**WHAT THE EXERCISE ASKS:** Look through the material below. Copy every line with the string "lengthAdjust" in it.
---------- RECORDS
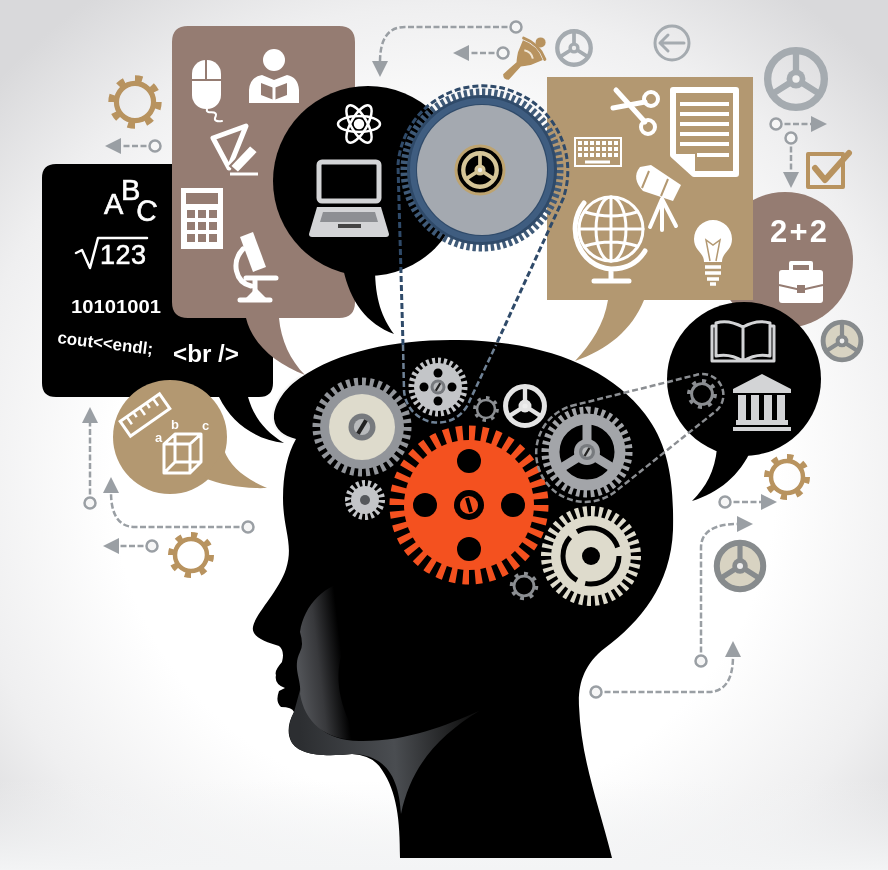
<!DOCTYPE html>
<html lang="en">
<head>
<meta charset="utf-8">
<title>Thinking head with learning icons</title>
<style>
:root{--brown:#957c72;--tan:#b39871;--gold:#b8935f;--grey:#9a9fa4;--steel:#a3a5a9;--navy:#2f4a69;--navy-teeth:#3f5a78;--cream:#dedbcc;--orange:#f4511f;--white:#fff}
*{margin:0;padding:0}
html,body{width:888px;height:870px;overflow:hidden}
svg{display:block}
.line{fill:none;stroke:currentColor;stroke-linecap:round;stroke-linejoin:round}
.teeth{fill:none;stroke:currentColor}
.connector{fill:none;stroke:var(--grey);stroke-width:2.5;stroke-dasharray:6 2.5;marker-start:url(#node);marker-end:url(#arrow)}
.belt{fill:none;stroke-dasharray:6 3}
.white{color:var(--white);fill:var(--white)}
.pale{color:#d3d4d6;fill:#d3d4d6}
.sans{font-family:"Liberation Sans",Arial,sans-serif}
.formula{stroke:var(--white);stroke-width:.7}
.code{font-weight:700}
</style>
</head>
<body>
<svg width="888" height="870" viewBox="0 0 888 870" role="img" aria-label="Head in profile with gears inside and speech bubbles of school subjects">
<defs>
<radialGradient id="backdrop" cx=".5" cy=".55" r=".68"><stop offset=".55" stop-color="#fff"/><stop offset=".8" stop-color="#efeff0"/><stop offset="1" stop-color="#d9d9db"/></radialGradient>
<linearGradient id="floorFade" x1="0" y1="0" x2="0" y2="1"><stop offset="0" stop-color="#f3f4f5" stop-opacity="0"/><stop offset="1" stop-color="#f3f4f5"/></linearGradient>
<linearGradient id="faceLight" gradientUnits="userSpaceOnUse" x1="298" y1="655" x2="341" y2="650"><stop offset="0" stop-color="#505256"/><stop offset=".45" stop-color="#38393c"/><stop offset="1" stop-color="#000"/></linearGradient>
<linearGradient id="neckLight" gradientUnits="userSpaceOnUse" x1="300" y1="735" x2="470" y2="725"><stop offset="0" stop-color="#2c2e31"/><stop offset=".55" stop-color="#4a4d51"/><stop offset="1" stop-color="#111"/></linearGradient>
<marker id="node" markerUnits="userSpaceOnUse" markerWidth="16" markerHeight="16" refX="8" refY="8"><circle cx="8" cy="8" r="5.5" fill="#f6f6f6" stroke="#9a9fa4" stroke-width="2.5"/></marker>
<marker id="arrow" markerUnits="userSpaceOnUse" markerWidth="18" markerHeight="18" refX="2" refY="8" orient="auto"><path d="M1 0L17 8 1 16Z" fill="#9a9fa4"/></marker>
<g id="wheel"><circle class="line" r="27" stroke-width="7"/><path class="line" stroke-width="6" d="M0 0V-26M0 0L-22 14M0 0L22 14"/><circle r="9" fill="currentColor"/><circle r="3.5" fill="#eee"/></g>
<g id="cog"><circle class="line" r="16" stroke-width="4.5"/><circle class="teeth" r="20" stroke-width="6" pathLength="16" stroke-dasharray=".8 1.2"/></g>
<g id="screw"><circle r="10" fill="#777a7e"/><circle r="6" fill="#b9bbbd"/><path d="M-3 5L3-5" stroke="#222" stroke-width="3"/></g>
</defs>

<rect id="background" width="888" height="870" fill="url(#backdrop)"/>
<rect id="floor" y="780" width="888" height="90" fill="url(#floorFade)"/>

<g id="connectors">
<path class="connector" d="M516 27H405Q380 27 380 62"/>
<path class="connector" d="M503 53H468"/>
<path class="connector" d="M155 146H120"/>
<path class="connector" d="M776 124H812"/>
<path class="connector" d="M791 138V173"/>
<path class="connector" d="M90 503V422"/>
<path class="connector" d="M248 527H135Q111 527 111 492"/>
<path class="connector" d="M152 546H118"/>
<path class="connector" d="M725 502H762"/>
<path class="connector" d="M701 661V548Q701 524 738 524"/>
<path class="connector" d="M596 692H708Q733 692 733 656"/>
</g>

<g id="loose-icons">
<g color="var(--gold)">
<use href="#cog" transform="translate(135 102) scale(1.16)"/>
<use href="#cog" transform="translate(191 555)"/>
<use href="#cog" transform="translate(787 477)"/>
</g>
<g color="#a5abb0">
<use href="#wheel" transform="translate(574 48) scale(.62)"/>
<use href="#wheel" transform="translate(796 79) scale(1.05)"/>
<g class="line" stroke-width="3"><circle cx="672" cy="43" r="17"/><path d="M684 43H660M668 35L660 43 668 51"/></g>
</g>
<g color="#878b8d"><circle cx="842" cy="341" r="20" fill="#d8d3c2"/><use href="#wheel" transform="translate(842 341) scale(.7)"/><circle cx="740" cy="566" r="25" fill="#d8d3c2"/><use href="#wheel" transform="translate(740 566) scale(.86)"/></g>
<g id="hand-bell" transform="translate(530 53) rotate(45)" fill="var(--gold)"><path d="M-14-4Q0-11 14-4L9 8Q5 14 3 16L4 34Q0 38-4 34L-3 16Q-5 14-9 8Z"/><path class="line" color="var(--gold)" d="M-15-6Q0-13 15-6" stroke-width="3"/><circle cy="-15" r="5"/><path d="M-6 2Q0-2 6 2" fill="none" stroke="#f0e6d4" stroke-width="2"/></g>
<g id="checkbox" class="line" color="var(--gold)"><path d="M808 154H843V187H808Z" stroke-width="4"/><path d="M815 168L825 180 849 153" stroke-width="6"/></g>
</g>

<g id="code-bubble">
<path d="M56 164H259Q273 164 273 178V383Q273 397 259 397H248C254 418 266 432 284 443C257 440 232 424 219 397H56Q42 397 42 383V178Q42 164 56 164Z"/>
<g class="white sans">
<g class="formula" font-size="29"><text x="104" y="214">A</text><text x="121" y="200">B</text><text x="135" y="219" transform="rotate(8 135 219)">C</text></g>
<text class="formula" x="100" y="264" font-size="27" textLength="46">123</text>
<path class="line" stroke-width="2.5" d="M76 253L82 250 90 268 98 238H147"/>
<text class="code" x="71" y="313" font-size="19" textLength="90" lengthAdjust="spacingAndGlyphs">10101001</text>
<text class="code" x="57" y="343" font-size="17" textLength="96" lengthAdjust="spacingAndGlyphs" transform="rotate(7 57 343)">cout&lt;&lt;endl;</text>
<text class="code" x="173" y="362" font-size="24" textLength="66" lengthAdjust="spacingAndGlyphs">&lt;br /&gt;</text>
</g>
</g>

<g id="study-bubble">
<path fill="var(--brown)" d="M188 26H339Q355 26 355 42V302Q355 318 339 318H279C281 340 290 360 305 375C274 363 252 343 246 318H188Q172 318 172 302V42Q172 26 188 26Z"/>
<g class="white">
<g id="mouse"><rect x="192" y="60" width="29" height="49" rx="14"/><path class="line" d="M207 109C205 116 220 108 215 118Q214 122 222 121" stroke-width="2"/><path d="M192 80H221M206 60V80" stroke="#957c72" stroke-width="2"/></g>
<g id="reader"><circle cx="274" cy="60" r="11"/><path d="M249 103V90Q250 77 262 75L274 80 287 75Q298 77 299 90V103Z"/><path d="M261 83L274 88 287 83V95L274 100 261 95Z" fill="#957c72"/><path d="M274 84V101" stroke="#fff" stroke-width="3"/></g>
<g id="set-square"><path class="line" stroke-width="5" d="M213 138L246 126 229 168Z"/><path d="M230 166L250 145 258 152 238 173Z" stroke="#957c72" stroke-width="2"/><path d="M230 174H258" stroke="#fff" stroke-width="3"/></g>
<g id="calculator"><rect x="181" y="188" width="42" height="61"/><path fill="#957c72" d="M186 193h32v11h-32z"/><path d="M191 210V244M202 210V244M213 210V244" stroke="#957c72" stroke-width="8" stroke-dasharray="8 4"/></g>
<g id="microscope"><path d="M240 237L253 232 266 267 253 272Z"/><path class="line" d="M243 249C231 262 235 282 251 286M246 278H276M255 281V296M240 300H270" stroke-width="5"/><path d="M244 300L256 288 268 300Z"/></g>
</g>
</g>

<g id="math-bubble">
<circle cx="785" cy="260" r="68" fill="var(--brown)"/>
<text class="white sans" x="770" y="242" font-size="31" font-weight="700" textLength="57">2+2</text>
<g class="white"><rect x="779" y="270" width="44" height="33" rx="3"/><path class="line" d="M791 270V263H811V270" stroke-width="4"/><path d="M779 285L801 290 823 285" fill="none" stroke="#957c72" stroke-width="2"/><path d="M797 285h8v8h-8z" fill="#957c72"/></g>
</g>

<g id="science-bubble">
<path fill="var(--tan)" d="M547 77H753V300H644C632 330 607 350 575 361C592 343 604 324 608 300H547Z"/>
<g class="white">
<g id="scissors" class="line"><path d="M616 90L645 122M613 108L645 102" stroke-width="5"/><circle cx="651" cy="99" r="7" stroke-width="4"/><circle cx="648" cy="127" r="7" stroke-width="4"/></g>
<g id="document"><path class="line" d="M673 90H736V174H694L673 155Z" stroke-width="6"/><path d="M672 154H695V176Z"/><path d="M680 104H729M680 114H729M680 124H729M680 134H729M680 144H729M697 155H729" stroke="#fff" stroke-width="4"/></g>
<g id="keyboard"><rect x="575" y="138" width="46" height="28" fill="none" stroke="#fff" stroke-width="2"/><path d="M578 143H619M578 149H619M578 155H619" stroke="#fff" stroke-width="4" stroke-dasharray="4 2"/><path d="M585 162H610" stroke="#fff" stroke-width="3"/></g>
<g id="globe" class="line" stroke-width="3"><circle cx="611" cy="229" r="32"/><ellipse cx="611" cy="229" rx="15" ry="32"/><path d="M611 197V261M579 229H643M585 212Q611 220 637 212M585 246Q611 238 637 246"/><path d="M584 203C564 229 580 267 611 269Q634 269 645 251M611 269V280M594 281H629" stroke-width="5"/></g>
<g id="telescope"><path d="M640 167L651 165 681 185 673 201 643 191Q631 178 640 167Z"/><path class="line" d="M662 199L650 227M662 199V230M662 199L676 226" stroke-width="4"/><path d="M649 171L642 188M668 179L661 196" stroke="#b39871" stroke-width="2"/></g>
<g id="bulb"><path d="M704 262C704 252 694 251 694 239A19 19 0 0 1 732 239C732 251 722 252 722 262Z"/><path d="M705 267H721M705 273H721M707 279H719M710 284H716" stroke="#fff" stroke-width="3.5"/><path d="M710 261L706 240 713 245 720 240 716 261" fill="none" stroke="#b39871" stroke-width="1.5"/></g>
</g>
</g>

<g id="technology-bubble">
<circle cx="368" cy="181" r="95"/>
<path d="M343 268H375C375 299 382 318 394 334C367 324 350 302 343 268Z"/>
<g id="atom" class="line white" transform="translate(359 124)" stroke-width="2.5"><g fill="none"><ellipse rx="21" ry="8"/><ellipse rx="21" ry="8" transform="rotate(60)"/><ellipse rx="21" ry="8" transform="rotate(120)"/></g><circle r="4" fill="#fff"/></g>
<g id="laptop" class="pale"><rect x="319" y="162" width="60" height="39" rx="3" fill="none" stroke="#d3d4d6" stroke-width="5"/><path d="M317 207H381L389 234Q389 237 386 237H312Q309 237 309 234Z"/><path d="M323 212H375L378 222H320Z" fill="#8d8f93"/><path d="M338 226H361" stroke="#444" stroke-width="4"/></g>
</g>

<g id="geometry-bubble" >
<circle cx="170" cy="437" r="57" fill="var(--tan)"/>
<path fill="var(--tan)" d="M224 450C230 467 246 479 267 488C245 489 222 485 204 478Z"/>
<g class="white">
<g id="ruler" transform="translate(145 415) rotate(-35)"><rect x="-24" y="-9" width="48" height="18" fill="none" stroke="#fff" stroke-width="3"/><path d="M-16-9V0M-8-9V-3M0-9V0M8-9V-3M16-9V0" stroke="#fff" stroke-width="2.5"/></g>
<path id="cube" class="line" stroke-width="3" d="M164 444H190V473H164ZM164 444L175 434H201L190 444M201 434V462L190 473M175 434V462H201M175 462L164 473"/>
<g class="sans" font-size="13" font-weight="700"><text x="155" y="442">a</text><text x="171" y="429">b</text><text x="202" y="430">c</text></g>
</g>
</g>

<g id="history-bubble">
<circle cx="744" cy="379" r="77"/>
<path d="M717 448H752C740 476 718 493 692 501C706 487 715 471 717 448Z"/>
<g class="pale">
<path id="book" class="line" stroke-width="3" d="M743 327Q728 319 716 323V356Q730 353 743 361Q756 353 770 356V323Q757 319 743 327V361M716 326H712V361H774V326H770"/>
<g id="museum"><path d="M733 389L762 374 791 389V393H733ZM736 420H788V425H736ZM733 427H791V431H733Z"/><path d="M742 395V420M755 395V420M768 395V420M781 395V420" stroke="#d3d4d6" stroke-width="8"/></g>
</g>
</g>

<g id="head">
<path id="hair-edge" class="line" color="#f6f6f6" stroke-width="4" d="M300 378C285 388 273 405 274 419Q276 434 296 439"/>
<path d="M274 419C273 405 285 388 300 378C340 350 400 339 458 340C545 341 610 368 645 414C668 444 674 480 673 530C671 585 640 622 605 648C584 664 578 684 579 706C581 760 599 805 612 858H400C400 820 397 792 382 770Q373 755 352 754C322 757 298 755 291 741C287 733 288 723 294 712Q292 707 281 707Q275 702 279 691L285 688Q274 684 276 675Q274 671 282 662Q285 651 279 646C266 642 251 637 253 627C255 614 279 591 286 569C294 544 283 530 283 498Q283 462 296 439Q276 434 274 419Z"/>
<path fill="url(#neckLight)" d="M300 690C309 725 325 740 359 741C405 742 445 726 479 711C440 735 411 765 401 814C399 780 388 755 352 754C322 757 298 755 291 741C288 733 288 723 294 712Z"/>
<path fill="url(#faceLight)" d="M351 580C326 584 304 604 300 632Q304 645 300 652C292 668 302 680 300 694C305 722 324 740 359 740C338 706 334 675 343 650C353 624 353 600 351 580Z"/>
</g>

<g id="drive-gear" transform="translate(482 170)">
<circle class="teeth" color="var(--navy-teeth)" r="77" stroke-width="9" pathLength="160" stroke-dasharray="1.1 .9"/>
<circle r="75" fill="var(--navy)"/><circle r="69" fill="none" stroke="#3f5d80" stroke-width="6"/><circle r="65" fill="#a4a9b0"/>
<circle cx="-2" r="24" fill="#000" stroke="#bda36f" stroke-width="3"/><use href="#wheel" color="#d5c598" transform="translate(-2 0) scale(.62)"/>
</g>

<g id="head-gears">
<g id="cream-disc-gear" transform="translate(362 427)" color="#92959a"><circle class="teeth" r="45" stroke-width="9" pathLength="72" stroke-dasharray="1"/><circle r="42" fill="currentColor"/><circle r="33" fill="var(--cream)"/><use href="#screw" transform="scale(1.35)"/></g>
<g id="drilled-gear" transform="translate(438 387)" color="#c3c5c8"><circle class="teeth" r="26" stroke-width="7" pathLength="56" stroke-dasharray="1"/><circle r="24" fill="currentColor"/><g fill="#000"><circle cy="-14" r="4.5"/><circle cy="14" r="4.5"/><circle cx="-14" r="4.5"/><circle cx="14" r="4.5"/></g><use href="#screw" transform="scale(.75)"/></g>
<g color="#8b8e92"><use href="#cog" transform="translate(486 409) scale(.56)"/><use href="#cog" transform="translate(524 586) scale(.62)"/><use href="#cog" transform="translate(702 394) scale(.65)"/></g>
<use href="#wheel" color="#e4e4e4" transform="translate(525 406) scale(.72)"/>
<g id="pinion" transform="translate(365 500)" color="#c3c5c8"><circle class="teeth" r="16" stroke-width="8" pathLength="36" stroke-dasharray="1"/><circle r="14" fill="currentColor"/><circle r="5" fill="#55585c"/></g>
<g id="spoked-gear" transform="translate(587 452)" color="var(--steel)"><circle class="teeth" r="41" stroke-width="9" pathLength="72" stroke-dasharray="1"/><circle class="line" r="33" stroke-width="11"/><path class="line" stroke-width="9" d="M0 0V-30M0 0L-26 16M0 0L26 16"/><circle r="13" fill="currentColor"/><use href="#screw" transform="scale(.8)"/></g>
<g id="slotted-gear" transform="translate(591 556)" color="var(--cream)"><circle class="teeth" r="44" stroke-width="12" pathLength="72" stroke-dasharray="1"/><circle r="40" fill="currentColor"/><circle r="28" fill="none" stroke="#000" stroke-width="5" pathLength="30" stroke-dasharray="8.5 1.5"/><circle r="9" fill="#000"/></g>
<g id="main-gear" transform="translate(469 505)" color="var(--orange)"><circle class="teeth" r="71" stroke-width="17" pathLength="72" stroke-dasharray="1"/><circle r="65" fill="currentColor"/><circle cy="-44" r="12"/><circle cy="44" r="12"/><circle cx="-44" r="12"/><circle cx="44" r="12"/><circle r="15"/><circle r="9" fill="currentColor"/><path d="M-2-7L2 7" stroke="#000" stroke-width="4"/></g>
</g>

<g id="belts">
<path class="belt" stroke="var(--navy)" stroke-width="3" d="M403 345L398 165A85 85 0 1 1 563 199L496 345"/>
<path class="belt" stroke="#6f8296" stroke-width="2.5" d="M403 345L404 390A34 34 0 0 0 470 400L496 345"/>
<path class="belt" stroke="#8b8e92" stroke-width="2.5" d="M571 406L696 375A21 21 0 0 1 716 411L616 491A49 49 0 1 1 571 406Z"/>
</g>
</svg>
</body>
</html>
--------------------
**TASK SOLUTION:**
<text class="code" x="71" y="313" font-size="19" textLength="90" lengthAdjust="spacingAndGlyphs">10101001</text>
<text class="code" x="57" y="343" font-size="17" textLength="96" lengthAdjust="spacingAndGlyphs" transform="rotate(7 57 343)">cout&lt;&lt;endl;</text>
<text class="code" x="173" y="362" font-size="24" textLength="66" lengthAdjust="spacingAndGlyphs">&lt;br /&gt;</text>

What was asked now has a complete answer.